I’ve added some light touches of “violet” Dye-Na-Flo. I’ve dipped my paintbrush into water first, and then into the paint - it helps to keep things really light and fluid.

The dark patches you can see in this photo is the worktable surface showing through the white fabric.

It’s important to keep your fabric evenly damp during painting. I photographed this project outside on a hot and windy afternoon, so I needed to spray the fabric down again at this point.

I’m trying to paint a sky at the beginning of sunset, so I’ve a really light layer of yellow streaks, just at the top of the fabric. I’ve used “sun yellow” Dye-Na-Flo. I decided to punch up the metallics a little, so I used a thinned out mixture of Lumiere’s “true gold” to add high lights to the yellow.

I decided that the bottom of the fabric needed a little more color, so I’ve brushed on a second layer of violet. The dark line across the bottom is actually a shadow from my house - not paint.

Spray the fabric again lightly and let it dry thorougly. You could also lightly sprinkle with rock salt at this point. Rock salt will add an interesting texture, just make sure to wash the fabric after you’ve heat set it to remove the salt. It’s not good for fabric to leave it sit for too long!

The fabric has now had a chance to dry overnight, so you can see how much the paint softens as it dries. That’s half of the fun with painting on wet fabric - you never quite now how it will dry!
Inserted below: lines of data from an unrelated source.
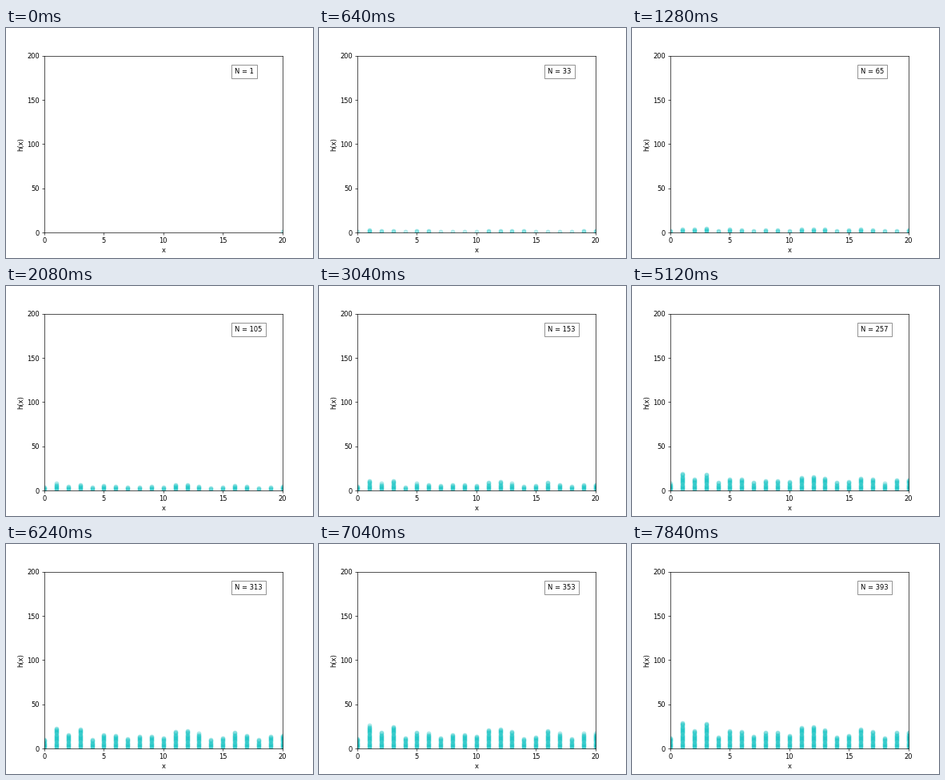
Animation of 384 by 288 pixels, one loop 8000 ms. Source, as a matplotlib script:

```python
import random

import matplotlib.pyplot as plt
from matplotlib.animation import FuncAnimation

FRAMES = 50
STEP = 8      # draws added per frame
FIRST = 20    # x of the opening draw

# Final column heights for x = 0..20
HEIGHTS = [12, 29, 20, 28, 13, 20, 19, 14, 18, 18, 15,
           24, 25, 21, 13, 15, 22, 19, 12, 18, 18]


def draw_order():
    """Dots (x, height) in drawing order; columns grow at a jittered, steady pace."""
    rng = random.Random(4)
    timed = []
    for x, top in enumerate(HEIGHTS):
        for k in range(top):
            opening = x == FIRST and k == 0
            when = 0 if opening else (k + rng.uniform(0.05, 1)) / top
            timed.append((when, x, k + 1))
    timed.sort()
    return [(x, h) for _, x, h in timed]


xs, ys = zip(*draw_order())

fig, ax = plt.subplots(figsize=(6.4, 4.8), dpi=60)
ax.set_xlim(0, 20)
ax.set_ylim(0, 200)
ax.set_xticks(range(0, 21, 5))
ax.set_yticks(range(0, 201, 50))
ax.set_xlabel("x")
ax.set_ylabel("h(x)")

dots, = ax.plot([], [], "o", color="c", alpha=0.25)
label = ax.text(16, 180, "", bbox=dict(facecolor="white", alpha=0.5, pad=5))


def update(frame):
    n = 1 + STEP * frame
    dots.set_data(xs[:n], ys[:n])
    label.set_text(f"N = {n}")
    return dots, label


anim = FuncAnimation(fig, update, frames=FRAMES, interval=160,
                     repeat=True, repeat_delay=0)
plt.show()
```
You can now heat-set it according to the instructions on the paint - that will ensure the paint is fully permanent and can be washed safely.

Just to let you know, the finished piece of fabric is over six feet long and approximately eighteen inches wide…

This is why I should remember to wear gloves when I paint - I don’t seem to be able to paint without wearing it :-)
Here's how the fabric looks if you salt it with rock salt when it's still wet:
I love the mottled effect and the added dimension it gives.

tutorial & all images are copyright C Findlay-Harder